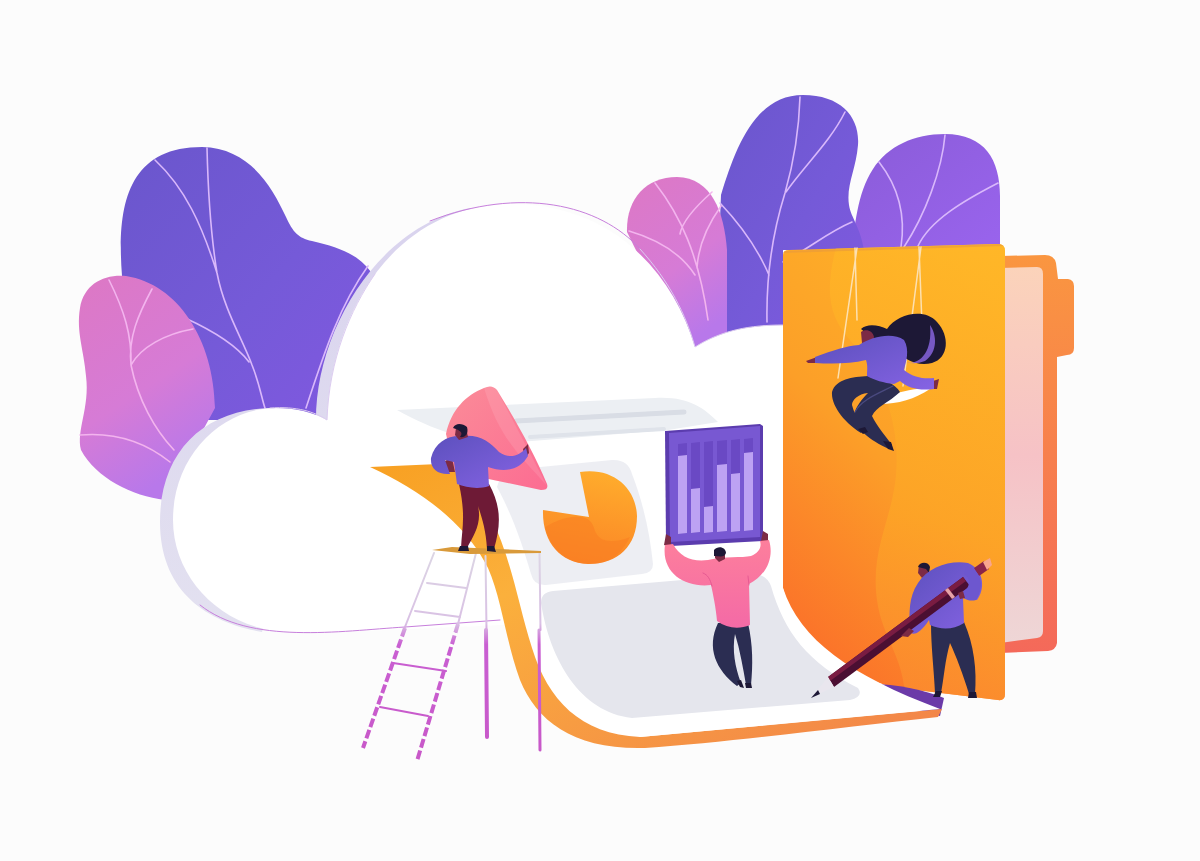
<!DOCTYPE html>
<html lang="en">
<head>
<meta charset="utf-8">
<title>Cloud documents illustration</title>
<style>
:root {
  --paper: #fcfcfc;
  --white: #ffffff;
  --violet: #7459d6;
  --navy: #2b2d52;
  --ink: #1d1836;
  --maroon: #6e1a36;
  --pink: #fb74a0;
  --skin: #7c2b45;
  --panel: #e9eaf0;
  --vein: #d9b8fb;
}
html, body { margin: 0; height: 100%; overflow: hidden; background: var(--paper); }
svg { display: block; width: 1200px; height: 861px; }
.veins { fill: none; stroke: var(--vein); stroke-width: 1.6; stroke-linecap: round; }
.veins-pink { stroke: #f3b4ee; }
.navy { fill: var(--navy); }
.ink { fill: var(--ink); }
.skin { fill: var(--skin); }
.maroon { fill: var(--maroon); }
.white { fill: var(--white); }
.panel { fill: var(--panel); }
.line { fill: none; stroke-linecap: round; }
</style>
</head>
<body>
<svg viewBox="0 0 1200 861" role="img" aria-label="Four people build charts and write on a large document that rolls out of a folder in front of a cloud">
  <defs>
    <linearGradient id="leaf-violet" x1="0" y1="0" x2="1" y2="1">
      <stop offset="0" stop-color="#6a56cc"/><stop offset=".55" stop-color="#755ad8"/><stop offset="1" stop-color="#8158e0"/>
    </linearGradient>
    <linearGradient id="leaf-bright" x1="0" y1="0" x2="1" y2="1">
      <stop offset="0" stop-color="#8a5cd8"/><stop offset="1" stop-color="#9a64ee"/>
    </linearGradient>
    <linearGradient id="leaf-pink" x1="0" y1="0" x2=".4" y2="1">
      <stop offset="0" stop-color="#dd78c4"/><stop offset=".6" stop-color="#d67bd6"/><stop offset="1" stop-color="#b878ea"/>
    </linearGradient>
    <linearGradient id="folder-front" x1=".75" y1="0" x2=".3" y2="1">
      <stop offset="0" stop-color="#ffb428"/><stop offset=".5" stop-color="#fc9f28"/><stop offset="1" stop-color="#fb6f2a"/>
    </linearGradient>
    <linearGradient id="folder-glow" x1=".6" y1="0" x2=".5" y2="1">
      <stop offset="0" stop-color="#ffb727"/><stop offset=".6" stop-color="#fda526"/><stop offset="1" stop-color="#fb8a30"/>
    </linearGradient>
    <linearGradient id="folder-back" x1="0" y1="0" x2="0" y2="1">
      <stop offset="0" stop-color="#fa9640"/><stop offset="1" stop-color="#f4695a"/>
    </linearGradient>
    <linearGradient id="folder-page" x1="0" y1="0" x2="0" y2="1">
      <stop offset="0" stop-color="#fbd3ba"/><stop offset=".5" stop-color="#f6c2c6"/><stop offset="1" stop-color="#eed6d6"/>
    </linearGradient>
    <linearGradient id="sheet-back" x1="0" y1="0" x2="1" y2="1">
      <stop offset="0" stop-color="#f8a022"/><stop offset=".35" stop-color="#fbb03c"/><stop offset="1" stop-color="#f2824a"/>
    </linearGradient>
    <linearGradient id="pie" x1=".6" y1="0" x2=".4" y2="1">
      <stop offset="0" stop-color="#ffac2c"/><stop offset="1" stop-color="#fb8426"/>
    </linearGradient>
    <linearGradient id="slice" x1="0" y1="0" x2="1" y2="1">
      <stop offset="0" stop-color="#fb8c98"/><stop offset="1" stop-color="#fc6c92"/>
    </linearGradient>
    <linearGradient id="shirt-violet" x1="0" y1="0" x2="1" y2="1">
      <stop offset="0" stop-color="#5c50bd"/><stop offset="1" stop-color="#8663e4"/>
    </linearGradient>
    <linearGradient id="shirt-pink" x1="0" y1="0" x2="0" y2="1">
      <stop offset="0" stop-color="#fd7f9c"/><stop offset="1" stop-color="#f46aa6"/>
    </linearGradient>
    <linearGradient id="cloud-edge" x1="0" y1="0" x2="0" y2="1">
      <stop offset="0" stop-color="#d9d3ee"/><stop offset="1" stop-color="#e3e1f0"/>
    </linearGradient>
    <linearGradient id="ladder-fade" gradientUnits="userSpaceOnUse" x1="0" y1="550" x2="0" y2="760">
      <stop offset="0" stop-color="#dcd6e4"/><stop offset=".35" stop-color="#d9c0e4"/><stop offset=".45" stop-color="#c95fd2"/><stop offset="1" stop-color="#c858c8"/>
    </linearGradient>
    <clipPath id="front-clip"><path d="M783 255Q783 250 789 250L998 244Q1005 244 1005 251V694Q1005 701 998 700L900 688C850 680 795 640 783 588Z"/></clipPath>
  </defs>

  <rect id="background" width="1200" height="861" fill="#fcfcfc"/>

  <g id="leaves-left">
    <path fill="url(#leaf-violet)" d="M122 276C117 210 125 147 202 147C250 148 272 187 286 217C293 232 298 238 312 241C338 247 358 254 371 272L330 345L318 420H200L150 330Z"/>
    <path class="veins" d="M207 148C208 190 210 230 217 273C224 310 243 340 252 365C260 385 262 400 265 408M155 160C185 188 202 225 217 273M185 318C207 328 234 342 249 362M368 266C340 305 325 350 306 408"/>
    <path fill="url(#leaf-pink)" d="M80 308C84 284 104 274 126 276C178 284 214 340 215 408L165 500C132 496 96 478 81 450C76 430 90 408 86 376C84 350 76 332 80 308Z"/>
    <path class="veins veins-pink" d="M109 280C124 310 132 335 131 365M152 289C138 315 128 338 131 365C138 400 155 430 174 450M193 329C165 334 141 347 131 365M80 435C115 432 145 442 170 462"/>
  </g>

  <g id="leaves-right">
    <path fill="url(#leaf-bright)" d="M850 260C855 230 856 195 873 169C888 146 914 134 945 134C985 134 1000 160 1000 196V250Z"/>
    <path fill="url(#leaf-violet)" d="M715 340L721 195C735 150 754 95 803 95C842 95 860 118 858 145C856 170 846 185 849 205C851 218 860 226 864 250H783V340Z"/>
    <path class="veins" d="M800 97C799 130 793 165 785 193C775 225 766 270 767 322M845 112C830 142 805 165 786 192M720 203C738 222 757 247 769 275M783 262C810 248 828 232 852 222"/>
    <path class="veins" d="M945 135C942 170 925 215 904 247M879 162C897 185 906 214 901 247M998 183C965 200 930 220 918 246"/>
    <path fill="url(#leaf-pink)" d="M627 232C626 200 645 177 677 177C712 178 724 212 727 250V360H690Z"/>
    <path class="veins veins-pink" d="M655 183C680 215 699 255 708 320M712 192C694 208 682 222 680 234M629 231C660 240 682 255 695 275M721 206C704 230 698 250 697 268"/>
  </g>

  <g id="cloud">
    <path fill="url(#cloud-edge)" d="M316 420C316 330 378 226 470 208L520 212L360 430L316 470L262 632C205 622 160 590 160 522C160 450 205 410 270 408Z"/>
    <path class="white" d="M327 420C330 320 390 204 512 204C610 204 672 270 695 347C722 330 750 325 785 325V625H500C430 628 360 632 292 632C225 632 173 580 173 520C173 455 222 408 276 408C296 408 312 412 327 420Z"/>
    <path class="line" stroke="#c77fdc" stroke-width="1" d="M430 221C520 186 600 204 640 249M200 605C250 645 340 631 405 627L500 620"/>
    <path class="line" stroke="#dcccf0" stroke-width="1" d="M640 249C670 282 686 315 695 347C722 330 750 325 783 325M270 408C297 406 315 412 327 420C329 360 350 310 375 274"/>
  </g>

  <g id="folder">
    <path fill="url(#folder-back)" d="M1000 256L1045 255Q1054 255 1056 263L1058 279L1068 279Q1074 280 1074 286V348Q1074 355 1067 355L1057 357V643Q1056 650 1048 651L1000 653Z"/>
    <path fill="url(#folder-page)" d="M1000 268L1037 267Q1043 267 1043 274V631Q1043 637 1037 638L1000 643Z"/>
    <path fill="url(#folder-front)" d="M783 255Q783 250 789 250L998 244Q1005 244 1005 251V694Q1005 701 998 700L900 688C850 680 795 640 783 588Z"/>
    <g clip-path="url(#front-clip)">
      <path fill="url(#folder-glow)" opacity=".8" d="M838 240C824 290 828 315 850 340C885 380 900 425 896 475C892 520 870 550 877 600C882 640 908 660 905 710H1020V240Z"/>
      <path class="line" stroke="#e89a3c" stroke-width="2" opacity=".6" d="M784 252L1004 245"/>
    </g>
    <path fill="#6b3aa8" d="M872 684C895 684 925 690 944 698L940 716L905 706Z"/>
  </g>

  <g id="document">
    <path fill="url(#sheet-back)" d="M370 467L462 463L530 560L600 712L640 737L942 709L938 717C850 726 735 742 645 748C575 750 537 722 520 680C506 642 502 600 488 568C465 522 420 490 370 467Z"/>
    <path class="white" d="M397 408L670 398C735 408 762 440 768 490C774 540 775 570 783 588C800 640 850 675 940 709L640 737C580 734 548 700 532 648C518 604 512 560 490 515C470 475 435 435 397 408Z"/>
    <path fill="#eceff3" d="M397 410L655 398C688 396 704 408 718 422L668 430L532 441C480 446 440 434 397 410Z"/>
    <path class="line" stroke="#d9dde5" stroke-width="5" d="M516 421L684 412"/>
    <path class="line" stroke="#dfe3ea" stroke-width="4" d="M530 437L664 429"/>
    <path class="panel" opacity=".8" d="M497 487Q500 472 520 469L612 460Q628 459 632 474C644 505 650 535 653 564Q653 573 642 574L546 585Q534 586 531 574C521 540 512 515 497 487Z"/>
    <path fill="#e5e6ed" d="M541 603Q541 592 553 591L753 574Q766 574 771 586C784 632 808 663 858 688Q864 697 850 700L632 718C580 712 550 660 541 603Z"/>
  </g>

  <g id="pie-chart">
    <path fill="url(#pie)" d="M589 517L580 472C612 467 636 487 637 516C637 546 618 564 588 564C560 563 542 542 543 510Z"/>
    <path fill="#fa7f22" opacity=".55" d="M545 527C570 513 590 513 594 528C598 544 614 543 630 537C618 562 600 564 588 564C566 563 550 548 545 527Z"/>
  </g>

  <g id="ladder">
    <g class="line" stroke="url(#ladder-fade)" stroke-width="2">
      <path d="M434 553L403 632M476 553L456 632M427 583L466 588M415 611L460 617"/>
      <path stroke-width="4" stroke-dasharray="9 3" stroke-linecap="butt" d="M405 628L363 748M458 624L417 761"/>
      <path d="M393 663L446 671M380 707L428 716"/>
      <path d="M485.5 556L486.5 630M539.5 553L540.5 630"/>
      <path stroke-width="4" d="M486 630L487 737"/>
      <path stroke-width="3" d="M539 630L540 750"/>
    </g>
    <polygon fill="#d99a3a" points="432,550 452,547 541,551 541,553 470,554"/>
  </g>

  <g id="man-with-slice">
    <path fill="url(#slice)" d="M446 434C451 410 466 395 484 388Q492 384 497 390C518 424 535 455 547 484Q549 490 541 490L455 472Z"/>
    <path fill="#fff" opacity=".1" d="M484 388Q492 384 497 390L547 486C520 455 500 440 484 388Z"/>
    <path class="maroon" d="M459 484L489 484C500 504 502 522 494 549H487C486 530 482 518 478 506C482 523 474 535 467 548H461C462 528 466 516 459 484Z"/>
    <path class="ink" d="M460 546L468 546L469 551H458ZM487 546L494 546L496 552L487 551Z"/>
    <path class="skin" d="M523 449L528 444L529 453L525 458ZM442 462L452 458L455 472L446 472Z"/>
    <path fill="url(#shirt-violet)" d="M431 458C435 442 448 435 462 436C480 434 490 442 499 452C510 460 520 455 526 448L528 456C520 470 505 473 488 467L489 486C477 490 466 487 457 484L454 462L445 460L450 474C438 475 430 469 431 458Z"/>
    <path class="skin" d="M456 428L466 428L468 437L459 440L455 435Z"/>
    <path class="ink" d="M453 428C456 422 463 424 467 427C469 434 465 438 460 437C464 432 459 430 453 428Z"/>
  </g>

  <g id="bar-chart-board">
    <path fill="#5b3cae" d="M665 431L760 424L763 426V541L671 546L666 543Z"/>
    <path fill="#7858d2" d="M669 433L760 426V537L670 542Z"/>
    <g fill="#6a49c4">
      <path d="M678 444L687 443V533L678 534ZM691 443L700 442V532L691 533ZM704 442L713 441V532L704 533ZM717 441L727 440V531L717 532ZM731 440L740 439V531L731 532ZM744 439L753 438V530L744 531Z"/>
    </g>
    <g fill="#bda2f3">
      <path d="M678 456L687 455V533L678 534ZM691 489L700 488V532L691 533ZM704 507L713 506V532L704 533ZM717 465L727 464V531L717 532ZM731 474L740 473V531L731 532ZM744 453L753 452V530L744 531Z"/>
    </g>
  </g>

  <g id="man-with-board">
    <path class="navy" d="M718 623L748 623C753 645 753 665 751 685H746C743 668 740 650 735 634C732 650 735 667 741 683L737 686C716 670 706 648 718 623Z"/>
    <path class="ink" d="M737 681L741 680L744 688L740 687ZM745 683H751L752 688H746Z"/>
    <path class="skin" d="M664 545L666 534L671 537L671 547ZM761 541L763 531L768 534L768 543Z"/>
    <path fill="url(#shirt-pink)" d="M665 545L673 544C680 557 692 562 708 560C725 556 742 558 751 556C759 553 762 547 760 541L769 540C774 556 768 574 749 584L750 625C738 630 727 628 717 621C716 608 713 594 711 585C685 588 661 573 665 545Z"/>
    <path class="line" stroke="#e65a92" stroke-width="1" d="M712 586C710 579 708 575 703 573M749 585L748 576"/>
    <path class="skin" d="M715 551L725 551L725 559L719 562L715 558Z"/>
    <path class="ink" d="M714 550C718 545 726 547 726 553C724 558 720 556 714 556Z"/>
  </g>

  <g id="woman-on-swing">
    <path class="line" stroke="#fde0b0" stroke-width="1.5" d="M857 248L838 378M855 248L857 320M921 247L903 386M919 247L922 325"/>
    <path class="white" d="M878 397C900 393 916 387 930 389C915 399 898 404 880 404Z"/>
    <path class="ink" d="M861 329C867 323 879 325 887 329C898 313 925 308 937 322C950 336 949 358 932 363C918 367 901 360 896 345C888 338 878 342 873 339Z"/>
    <path class="skin" d="M861 332C866 328 873 331 874 337L872 345L862 343ZM806 361L817 357V363L808 363ZM930 382L939 379L937 389L930 389Z"/>
    <path class="navy" d="M868 376C884 378 895 384 900 392C888 403 876 407 872 416C877 426 884 434 892 445L889 449C869 440 856 429 854 415C856 406 862 399 868 393C858 394 852 400 852 405C855 416 860 425 865 429L861 433C842 421 831 404 832 392C836 379 852 377 868 376Z"/>
    <path class="line" stroke="#4a4a80" stroke-width="1.2" d="M893 386C877 394 861 400 855 412"/>
    <path class="ink" d="M883 441L891 442L894 451L888 449ZM858 429L865 427L868 432L863 434Z"/>
    <path fill="url(#shirt-violet)" d="M815 357C834 350 846 346 859 345C872 336 893 332 904 340C910 350 906 362 904 370C914 378 924 379 934 378L934 389C919 391 908 388 900 381L894 384C884 383 874 380 867 376C867 370 868 366 866 360C850 364 832 364 815 363Z"/>
    <path fill="#8d68e6" opacity=".8" d="M905 362C917 366 933 355 930 325C937 335 938 352 925 361Q915 365 905 362Z"/>
  </g>

  <g id="man-with-pencil">
    <path class="navy" d="M931 623L964 622C974 645 977 670 975 694H969C963 674 956 656 950 643C945 660 944 678 941 693H935C934 670 931 647 931 623Z"/>
    <path class="ink" d="M936 691H942L940 697H933ZM969 692H976L977 698H968Z"/>
    <path class="skin" d="M919 565H928L929 575L922 578L918 573Z"/>
    <path class="ink" d="M918 567C920 561 929 562 930 567L929 573L926 569Z"/>
    <path fill="url(#shirt-violet)" d="M918 583C928 567 950 560 968 563C985 570 985 590 977 600L963 598L964 623C953 630 941 630 930 625L929 620C920 634 911 638 909 629C910 612 908 598 918 583Z"/>
    <g id="pencil">
      <polygon fill="#4b0f32" points="828,677 963,577 970,586 834,687"/>
      <polygon fill="#7a1c42" points="828,677 963,577 966,581 830,681"/>
      <polygon fill="#e6a3a8" points="945,590 948,588 955,597 952,599"/>
      <polygon fill="#e9e6ee" points="828,677 834,687 812,697"/>
      <polygon class="ink" points="818,690 820,694 811,698"/>
      <path fill="#8b2448" d="M974 568L984 561L989 569L979 576Z"/>
      <path fill="#f9a58e" d="M983 562L990 558L992 565L987 570Z"/>
    </g>
    <path fill="#6d57cf" d="M966 566C980 569 986 585 976 600C968 602 962 598 960 594C970 590 972 579 964 574Z"/>
    <path class="skin" d="M901 636L909 628L914 631L908 637ZM958 593L963 591L965 598L960 599Z"/>
  </g>
</svg>
</body>
</html>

○ ○ ○ ○

→ Problem description: Pull out each line of the listing that holds the string "points".

→ Answer space:
    <polygon fill="#d99a3a" points="432,550 452,547 541,551 541,553 470,554"/>
      <polygon fill="#4b0f32" points="828,677 963,577 970,586 834,687"/>
      <polygon fill="#7a1c42" points="828,677 963,577 966,581 830,681"/>
      <polygon fill="#e6a3a8" points="945,590 948,588 955,597 952,599"/>
      <polygon fill="#e9e6ee" points="828,677 834,687 812,697"/>
      <polygon class="ink" points="818,690 820,694 811,698"/>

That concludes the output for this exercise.